Catering, Delivery & Drive-Thru: Opportunities for Growth
While overall sales continue to be a challenge for most of the industry, there are pockets of opportunity that some brands have capitalized on to boost performance. Dine-in sales have been negative year-to-date, but to-go is up 2.9 percent. Sales are also up in catering, delivery and drive-thru.
From a day part perspective, breakfast and mid-afternoon sales offer continued opportunities for growth, while lunch and, especially, dinner sales continue to stumble.
Industry Segment Performance
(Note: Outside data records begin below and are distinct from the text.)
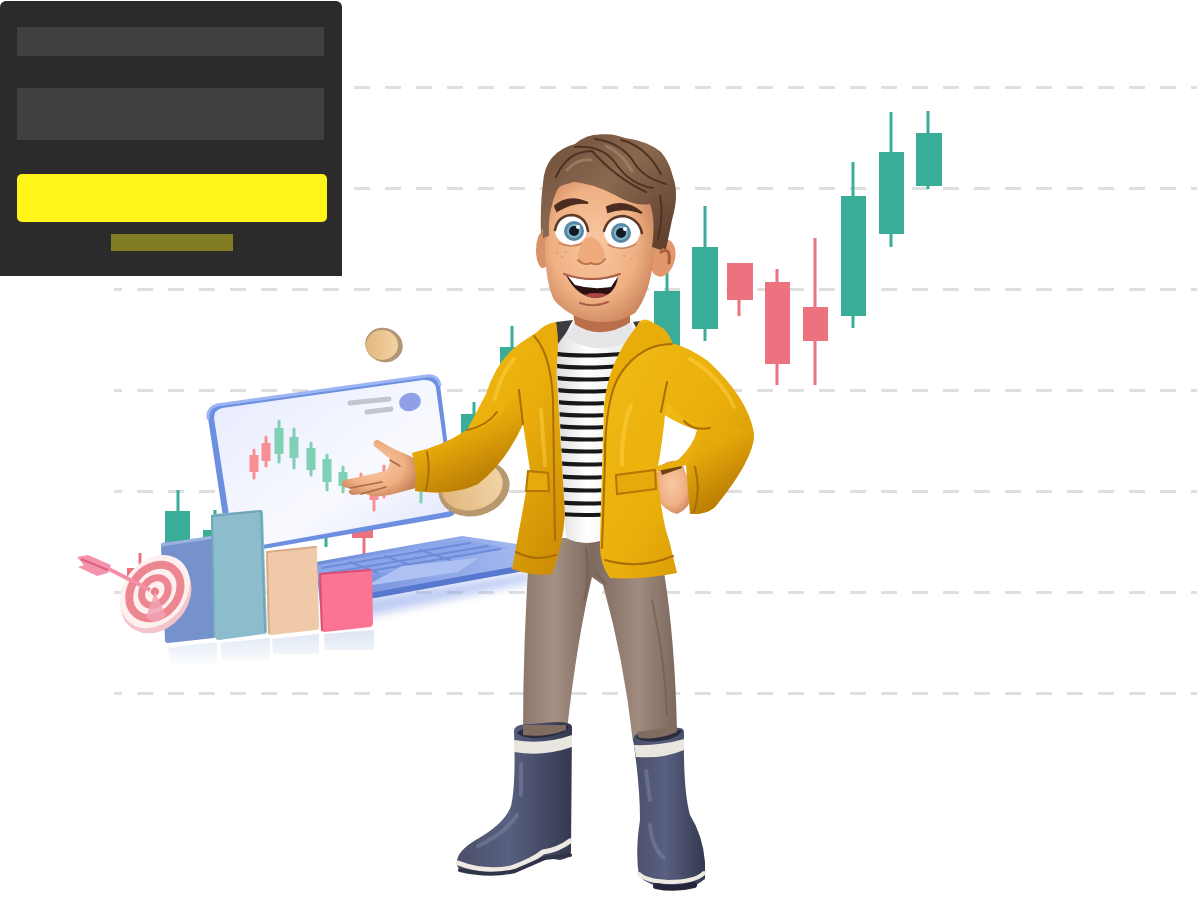
<!DOCTYPE html>
<html lang="en">
<head>
<meta charset="utf-8">
<title>Trading hero</title>
<style>
:root{--panel:#2b2b2b;--field:#404040;--action:#fff519;--link:#827d22;--up:#3aad99;--down:#eb727e;--grid:#dfdfdf}
*{box-sizing:border-box}
html,body{margin:0}
body{position:relative;width:1200px;height:898px;overflow:hidden;background:#fff;font-family:Inter,sans-serif}
.scene{position:absolute;inset:0;display:block}
.panel{position:absolute;left:0;top:1px;width:342px;height:275px;padding:26px 15px 0 17px;background:var(--panel);border-radius:6px 6px 0 0}
.panel div{width:307px;background:var(--field)}
.panel .title{height:29px}
.panel .body{height:52px;margin-top:32px}
.panel .action{width:310px;height:48px;margin-top:34px;border-radius:5px;background:var(--action)}
.panel .link{width:122px;height:17px;margin:12px 0 0 94px;background:var(--link)}
.grid{stroke:var(--grid);stroke-width:3;stroke-dasharray:16 15;stroke-dashoffset:8}
.up{fill:var(--up);stroke:var(--up)}
.down{fill:var(--down);stroke:var(--down)}
.wick{stroke-width:3;fill:none}
.line{fill:none;stroke-linecap:round;stroke-linejoin:round}
</style>
</head>
<body>
<svg class="scene" width="1200" height="898" viewBox="0 0 1200 898" role="img" aria-label="Smiling young man in a yellow raincoat presenting a trading laptop in front of a candlestick chart">
<defs>
<linearGradient id="coat" x1="0" y1="0" x2="1" y2="1"><stop offset="0" stop-color="#f3bd16"/><stop offset=".55" stop-color="#e9ae0b"/><stop offset="1" stop-color="#c98a04"/></linearGradient>
<linearGradient id="sleeve" x1="0" y1="0" x2=".5" y2="1"><stop offset="0" stop-color="#f2bd18"/><stop offset=".55" stop-color="#e3a70a"/><stop offset="1" stop-color="#b87a05"/></linearGradient>
<radialGradient id="skin" cx=".45" cy=".45" r=".65"><stop offset="0" stop-color="#f9c8a2"/><stop offset=".6" stop-color="#efb083"/><stop offset="1" stop-color="#c47c55"/></radialGradient>
<linearGradient id="hair" x1="0" y1="0" x2="1" y2="1"><stop offset="0" stop-color="#6d4c38"/><stop offset=".45" stop-color="#8b6950"/><stop offset="1" stop-color="#5a3a29"/></linearGradient>
<linearGradient id="legs"><stop offset="0" stop-color="#8c786b"/><stop offset=".2" stop-color="#a59184"/><stop offset=".45" stop-color="#7d695e"/><stop offset=".75" stop-color="#a08b7e"/><stop offset="1" stop-color="#7b675c"/></linearGradient>
<linearGradient id="boot"><stop offset="0" stop-color="#4a506a"/><stop offset=".45" stop-color="#596080"/><stop offset="1" stop-color="#34394f"/></linearGradient>
<linearGradient id="screen" x1="0" y1="0" x2="1" y2="1"><stop offset="0" stop-color="#e6eafc"/><stop offset=".6" stop-color="#f9faff"/><stop offset="1" stop-color="#dde3fa"/></linearGradient>
<linearGradient id="deck"><stop offset="0" stop-color="#6f8cdb"/><stop offset="1" stop-color="#a3b9ef"/></linearGradient>
<linearGradient id="shirt"><stop offset="0" stop-color="#d5d5d8"/><stop offset=".35" stop-color="#fff"/><stop offset="1" stop-color="#dcdcdf"/></linearGradient>
<linearGradient id="fade" x1="0" y1="0" x2="0" y2="1"><stop offset="0" stop-color="#fff" stop-opacity=".5"/><stop offset="1" stop-color="#fff"/></linearGradient>
<linearGradient id="gold"><stop offset="0" stop-color="#e2b77e"/><stop offset="1" stop-color="#f2d3a5"/></linearGradient>
<filter id="soft"><feGaussianBlur stdDeviation="5"/></filter>
<filter id="chartsoft"><feGaussianBlur stdDeviation=".7"/></filter>
<clipPath id="shirtclip"><path d="M556 344Q582 350 630 344L604 400 600 541Q582 546 566 538Z"/></clipPath>
<clipPath id="mouthclip"><path d="M566 275Q592 284 618 276Q616 296 596 298Q577 297 566 275Z"/></clipPath>
</defs>

<g id="chart" filter="url(#chartsoft)">
<path class="grid" d="M114 87.500H1197M114 188.500H1197M114 289.500H1197M114 390.500H1197M114 491.500H1197M114 592.500H1197M114 693.500H1197"/>
<g class="up">
<path class="wick" d="M928 111V189M891 112V247M853 162V328M705 206V341M667 268V360M512 326V400M474 402V460M178 490V560M215 510V550M326 530V547"/>
<path stroke="none" d="M916 133h26v53h-26zM879 152h25v82h-25zM841 196h25v120h-25zM692 247h26v82h-26zM654 291h26v69h-26zM500 347h25v60h-25zM461 414h26v50h-26zM165 511h25v50h-25zM203 530h25v30h-25z"/>
</g>
<g class="down">
<path class="wick" d="M815 238V385M777 269V385M739 264V316M364 520V554M140 553V631"/>
<path stroke="none" d="M803 307h25v34h-25zM765 282h25v82h-25zM727 263h26v37h-26zM352 520h21v18h-21zM127 568h20v20h-20z"/>
</g>
</g>

<g id="laptop">
<path d="M320 606L530 572 530 582 360 618Z" fill="#7d98e8" opacity=".5" filter="url(#soft)"/>
<path d="M316 562L462 536 524 545V570L320 606Z" fill="url(#deck)"/>
<path d="M320 602L524 565V571L320 608Z" fill="#5877cf"/>
<path d="M318 565L462 540 508 548 385 573 318 580Z" fill="#8ba6e8"/>
<path class="line" d="M322 568L470 543M322 574L488 546M340 576L500 549M350 562L378 573M385 556L415 567M420 550L450 560" stroke="#6d8bd8" stroke-width="2"/>
<path d="M366 586L402 566 478 558 458 572Z" fill="#adc1f3"/>
<path d="M208 418Q207 408 217 405L426 376Q438 374 440 385L456 508Q457 515 449 517L240 553Q230 554 227 543Z" fill="#6d8fe0"/>
<path d="M214 418Q214 410 222 408L423 380Q434 379 436 388L452 505Q453 511 446 512L246 548Q236 549 233 541Z" fill="url(#screen)"/>
<path d="M208 418Q207 408 217 405L426 376Q438 374 440 385" class="line" stroke="#9eb5f5" stroke-width="3"/>
<path class="line" d="M350 403L389 399M367 412L391 409" stroke="#c3c4cf" stroke-width="5"/>
<ellipse cx="410" cy="402" rx="11" ry="9" transform="rotate(-15 410 402)" fill="#8f9fe8"/>
<g class="line" stroke="#f78f96" stroke-width="3"><path d="M254 450V478M266 437V466M374 478V510M384 466V497M361 474V490"/><path stroke-width="9" stroke-linecap="butt" d="M254 455V472M266 443V461M374 486V500M384 472V490"/></g>
<g class="line" stroke="#7fd0b4" stroke-width="3"><path d="M279 421V462M294 429V468M311 443V475M327 455V490M343 467V492M393 458V480M421 470V502"/><path stroke-width="9" stroke-linecap="butt" d="M279 428V454M294 437V458M311 448V470M327 459V482M343 472V486"/></g>
</g>

<g id="coins">
<ellipse cx="384" cy="345" rx="19" ry="17" transform="rotate(20 384 345)" fill="#b19575"/><ellipse cx="382" cy="345" rx="16" ry="15" fill="url(#gold)"/>
<ellipse cx="474" cy="488" rx="36" ry="28" transform="rotate(-14 474 488)" fill="#b8986e"/><ellipse cx="472" cy="486" rx="31" ry="24" transform="rotate(-14 472 486)" fill="url(#gold)"/>
</g>

<g id="bars">
<path d="M168 648L217 642V664H170ZM220 643L270 638V660H222ZM272 639L319 634V654H273ZM324 634L374 630V650H325Z" fill="#b9cbe4"/>
<path d="M160 629H380V668H160Z" fill="url(#fade)"/>
<path d="M161 546Q161 543 165 542L214 537V638L168 643Q165 643 165 640Z" fill="#7692cd"/><path d="M161 545L214 537" stroke="#9cb2df" stroke-width="3"/>
<path d="M211 517Q211 514 215 514L260 510Q263 510 263 513L267 631Q267 634 264 634L219 640Q215 640 215 636Z" fill="#8dbdcc"/><path class="line" d="M214 637L212 516 261 511 265 631" stroke="#6fa6b9" stroke-width="2"/>
<path d="M266 554Q266 551 269 551L314 546Q317 546 317 549L319 627Q319 630 316 630L271 635Q268 635 268 632Z" fill="#f0c9a9"/><path class="line" d="M269 633L267 552 316 547" stroke="#daac8a" stroke-width="2"/>
<path d="M319 576Q319 573 322 573L369 569Q372 569 372 572L373 623Q373 626 370 627L325 632Q321 632 321 629Z" fill="#fc7493"/><path class="line" d="M322 630L320 574 370 570" stroke="#d94e75" stroke-width="2"/>
</g>

<g id="target">
<g transform="rotate(-50 155 593)"><ellipse cx="153" cy="596" rx="40" ry="32" fill="#f3c5cb"/><ellipse cx="156" cy="592" rx="40" ry="31" fill="#fff0f0"/><ellipse cx="156" cy="592" rx="29" ry="23" fill="none" stroke="#ec8690" stroke-width="8"/><ellipse cx="156" cy="592" rx="15" ry="12" fill="none" stroke="#ec8690" stroke-width="7"/><circle cx="156" cy="592" r="4" fill="#e7808b"/></g>
<path d="M155 592L146 617Q156 627 166 615Z" fill="#f2a3b4" opacity=".85"/>
<path d="M105 567L150 590" stroke="#f48fa8" stroke-width="4"/><path d="M77 557L88 555 111 565 108 573 97 576 78 567 84 565Z" fill="#f693ac"/><path d="M81 559L108 570" stroke="#d9607f" stroke-width="2"/>
</g>

<g id="man">
<g id="trousers">
<path d="M530 538H612L664 572Q675 640 677 732L633 742Q624 660 603 585L592 577Q577 640 567 730L523 734Q523 640 530 538Z" fill="url(#legs)"/>
<path class="line" d="M586 548Q590 580 584 600M606 584L596 573M652 600Q665 660 667 715" stroke="#6f5b50" stroke-width="2" opacity=".6"/>
</g>
<g id="boots">
<path d="M514 731Q514 724 530 724L556 722Q572 722 572 727L571 851Q571 858 560 860L546 858Q515 873 490 875Q458 874 457 865Q455 853 474 841Q505 824 511 806Q516 785 514 731Z" fill="url(#boot)"/>
<path d="M517 733Q522 727 542 726Q566 722 569 727Q566 735 540 738 523 739 517 733Z" fill="#292d40"/>
<path d="M523 725H566V730Q545 738 523 735Z" fill="#806c60"/>
<path d="M514 740Q544 745 572 735V747Q543 757 514 752Z" fill="#e9e6df"/>
<path class="line" d="M458 863Q484 873 511 868 532 861 543 852 558 850 570 841" stroke="#eeeae2" stroke-width="5"/>
<path class="line" d="M460 870Q490 877 515 871L545 858 570 855" stroke="#303447" stroke-width="4"/>
<path class="line" d="M478 846Q505 834 517 815M521 764V795" stroke="#7e86a5" stroke-width="4" opacity=".5"/>
<path d="M633 739Q633 733 645 732L674 728Q684 727 684 732Q683 790 690 815 703 836 705 862L705 879 692 888Q666 893 645 881L639 876Q635 852 640 820 640 785 633 739Z" fill="url(#boot)"/>
<path d="M635 737Q647 732 682 730 680 738 660 741 643 743 635 737Z" fill="#292d40"/>
<path d="M637 732L677 726V732Q659 740 639 738Z" fill="#806c60"/>
<path d="M634 745Q660 746 684 739V750Q663 759 636 757Z" fill="#e9e6df"/>
<path class="line" d="M639 874Q646 881 668 882 695 882 704 873" stroke="#eeeae2" stroke-width="4"/>
<path class="line" d="M656 886Q675 890 694 885" stroke="#222638" stroke-width="6"/>
<path class="line" d="M650 825Q652 848 664 858M646 771L650 800" stroke="#7e86a5" stroke-width="4" opacity=".5"/>
</g>
<g id="hands">
<path d="M416 459Q404 453 394 449L378 440Q372 440 374 446L390 459Q390 466 386 471L354 478 344 480Q340 484 344 487L352 489Q345 491 352 495L365 494Q380 499 397 493L416 488Z" fill="url(#skin)"/>
<path class="line" d="M350 488L382 482M361 494L386 487M390 460L400 466" stroke="#ad6845" stroke-width="1.500"/>
<path d="M660 467Q670 457 682 463L692 490Q692 508 677 514 664 511 657 497L656 475Z" fill="url(#skin)"/><path d="M659 466L679 460 682 468 662 475Z" fill="#6f4410"/>
</g>
<path d="M559 323Q599 344 648 322L655 360 604 400 600 541Q582 546 566 538L555 400 550 350Z" fill="url(#shirt)"/>
<g clip-path="url(#shirtclip)"><path id="stripes" class="line" stroke="#171719" stroke-width="4" d="M550 353Q580 358 632 353M550 365Q580 370 632 365M550 377Q580 382 632 377M550 389Q580 394 632 389M550 401Q580 406 632 401M550 413Q580 418 632 413M550 425Q580 430 632 425M550 437Q580 442 632 437M550 449Q580 454 632 449M550 462Q580 467 632 462M550 475Q580 480 632 475M550 488Q580 493 632 488M550 501Q580 506 632 501M550 513Q580 517 632 513"/></g>
<path d="M572 305H630V326Q602 343 575 326Z" fill="#b86f4a"/>
<path d="M573 323Q600 342 631 322L637 336Q603 360 567 338Z" fill="#e6e6e9"/>
<g id="raincoat">
<path d="M556 322L573 320 566 333 552 352ZM633 322Q652 318 670 338L645 344Z" fill="#3d3b42"/>
<path d="M556 322Q530 335 514 348 495 365 486 394L467 430Q441 447 412 453 418 470 415 491 453 496 478 484 506 462 523 424L530 470 512 569Q535 577 552 574 563 545 565 515L556 365Q560 345 556 322Z" fill="url(#coat)"/>
<path d="M467 430Q441 447 412 453 418 470 415 491 453 496 478 484 506 462 523 424L518 390Q495 430 467 430Z" fill="url(#sleeve)"/>
<path fill-rule="evenodd" d="M637 326Q640 318 648 320 669 329 672 343 690 348 708 361 748 398 754 433 755 458 715 507 706 515 690 514 697 490 687 465L657 471Q662 522 669 540L677 573Q644 580 610 578 599 564 600 540L604 405Q609 360 637 326ZM665 415Q662 445 658 466L678 460Q694 445 697 430Q678 424 665 415Z" fill="url(#coat)"/>
<path d="M665 415Q683 427 706 428 710 436 686 465L690 514Q706 515 715 507 755 458 754 433 735 425 710 428 680 420 667 402Z" fill="url(#sleeve)"/>
<path d="M556 322Q545 323 534 335 551 354 553 400 560 355 556 322ZM638 325Q648 318 664 329 671 336 672 345 648 344 627 367 611 390 604 412 607 362 638 325Z" fill="#e8ad0b"/>
<path class="line" d="M534 336Q551 354 553 400L555 540M672 344Q641 344 621 373 605 396 605 460L602 548M523 424L519 390M661 412L667 382M467 430Q487 426 497 412M427 452Q431 470 426 490M695 467Q701 490 694 512M710 428Q693 431 684 421M516 552Q535 562 556 555M605 560Q640 570 673 556" stroke="#a96e05" stroke-width="2"/>
<path class="line" d="M514 359Q500 375 495 399M690 359Q720 377 734 407M541 410L545 465M631 405Q621 430 622 465" stroke="#ffd449" stroke-width="4" opacity=".45"/>
<path d="M528 471L548 473 549 491 526 491ZM616 475L655 470 656 489 617 494Z" fill="#e6aa0c" stroke="#b47605" stroke-width="2"/>
</g>
<g id="head">
<ellipse cx="543" cy="250" rx="7" ry="18" fill="#d99266"/><ellipse cx="663" cy="258" rx="12" ry="19" transform="rotate(15 663 258)" fill="#e3976c"/><path class="line" d="M661 252Q671 246 669 263" stroke="#a95e3c" stroke-width="3"/>
<path d="M541 236Q540 205 543 183 545 152 575 144 590 131 612 136 625 136 638 145 660 148 670 171 681 189 672 220L666 249 652 247 620 180 553 190Z" fill="url(#hair)"/>
<path d="M551 190Q590 172 627 185L654 198Q655 225 655 247 651 294 635 313 620 323 600 322 573 321 554 300 545 281 545 245Z" fill="url(#skin)"/>
<path d="M543 238Q540 195 549 166 560 145 580 144 600 128 625 138 648 141 661 152 676 170 674 198 665 210 668 240L661 250 652 247Q656 220 650 204 635 207 615 195 592 183 568 181 557 183 552 205Q548 217 549 236Z" fill="url(#hair)"/>
<path class="line" d="M556 177Q567 151 592 151 616 178 646 192M575 147Q603 145 616 164 631 185 653 188M595 139Q623 143 635 164 644 178 666 184M621 140Q646 146 661 174M660 196Q664 213 658 239" stroke="#4e3224" stroke-width="2"/>
<path class="line" d="M567 170Q578 158 591 160M606 146Q622 153 632 171" stroke="#a98468" stroke-width="3" opacity=".7"/>
<path d="M555 206Q569 194 588 203 573 201 557 211ZM607 207Q625 199 642 213 624 206 608 212Z" fill="#4a2c20" stroke="#4a2c20" stroke-width="2"/>
<ellipse cx="571" cy="230" rx="16" ry="15" fill="#fff"/><ellipse cx="622" cy="232" rx="18" ry="16" fill="#fff"/>
<circle cx="574" cy="231" r="10" fill="#5589a5"/><circle cx="621" cy="233" r="10" fill="#5589a5"/><circle cx="574" cy="231" r="7" fill="#82b5c9"/><circle cx="621" cy="233" r="7" fill="#82b5c9"/>
<circle cx="574" cy="231" r="5" fill="#101b25"/><circle cx="621" cy="233" r="5" fill="#101b25"/><circle cx="578" cy="227" r="2" fill="#fff"/><circle cx="625" cy="229" r="2" fill="#fff"/>
<path class="line" d="M555 230Q558 215 573 215 586 217 588 231M604 231Q608 216 624 216 639 219 642 233" stroke="#5d3929" stroke-width="2.500"/>
<path class="line" d="M559 243Q571 249 584 243M608 245Q622 252 636 244" stroke="#c88461" stroke-width="1.500"/>
<path d="M585 239Q592 234 599 242 608 254 603 261 593 267 580 261 574 255 585 239Z" fill="#efab7e"/><path class="line" d="M578 260Q584 266 591 263 599 267 605 259" stroke="#bd734c" stroke-width="2"/>
<path d="M566 275Q592 284 618 276 616 296 596 298 577 297 566 275Z" fill="#2b1112"/>
<g clip-path="url(#mouthclip)"><path d="M566 274Q592 283 619 275L611 287Q592 290 575 285Z" fill="#fff"/><ellipse cx="596" cy="298" rx="15" ry="5" fill="#a94545"/></g>
<path class="line" d="M564 274Q592 284 620 274M580 303Q594 308 608 302" stroke="#ad5e48" stroke-width="2"/>
<g fill="#d68058" opacity=".55"><circle cx="557" cy="253" r="1"/><circle cx="562" cy="257" r="1"/><circle cx="566" cy="252" r="1"/><circle cx="624" cy="256" r="1"/><circle cx="631" cy="259" r="1"/><circle cx="637" cy="254" r="1"/></g>
</g>
</g>
</svg>
<aside class="panel" aria-hidden="true">
<div class="title"></div>
<div class="body"></div>
<div class="action"></div>
<div class="link"></div>
</aside>
</body>
</html>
May sales were weak across all segments. Only the fine dining segment was able to achieve very small positive same-store sales growth during the month. The second best performing segment during May was quick service. That soft performance notwithstanding, the best performing segments continue to be those with the lowest and highest average guest checks. “Dining experience on one end and value and convenience on the other seem to continue to be key components of restaurant sales performance based on current consumer spending trends,” said Fernandez.
The weakest performing segment in May was casual dining. This was a bit unexpected since the segment showed improved performance during the first four months of 2017 after lagging the industry for several years. Casual dining has added a modest number of new units, but same-store sales declines have contributed to its overall loss in market share.
Despite weak sales results year-to-date, fast casual continues to win the market share battle. It gained the most share in the first quarter of 2017 compared with the same quarter a year ago. Aggressive expansion has driven total sales growth, but increased competition and market build-out have undoubtedly impacted same-store sales for the segment. The only other segment that gained market share year-over-year was quick service.
Retention and Staffing Still Plaguing Restaurants
In addition to what they are facing in terms of falling guest counts and consumer spending, strong challenges continue to confront restaurants in both staffing and retaining enough qualified workers. TDn2K’s People Report Workforce Index™
continues to indicate that restaurant operators are pessimistic regarding the difficulty of recruiting in the upcoming quarters. Part of the problem is that hiring for new restaurant positions has started to pick up again. The number of employees in the chain restaurant sector increased by 1.9 percent during April compared with a year ago, up from 1.5 percent growth recorded in March. The other issue affecting staffing is rising turnover.
Turnover rates for both hourly employees and management staff increased again during April. “The turnover numbers that we are reporting are stunning”, said Joni Thomas Doolin, TDn2K CEO and founder of People Report™
. “Many of the brands that we track are already facing unsustainable levels of staffing vacancies. Most alarming is the fact that over 70% of employees are leaving voluntarily as opportunities for better work increase”.
Meanwhile the overall labor market nearing full employment doesn’t hint at relief for operators any time soon. The consequences of turnover are well documented by TDn2K. Not only does it impact service levels and guest satisfaction, which correlate to traffic and sales, but it is also a huge source of additional costs hurting the bottom line. According to a recent study by People Report, it costs on average about $2,200 to replace a single restaurant hourly employee, while the cost of turnover for all levels of restaurant management is on average about $15,000 per manager. “The companies who are leading in the marketplace are starting by winning in the workplace. Being a great employer has never been more important,” stressed Doolin.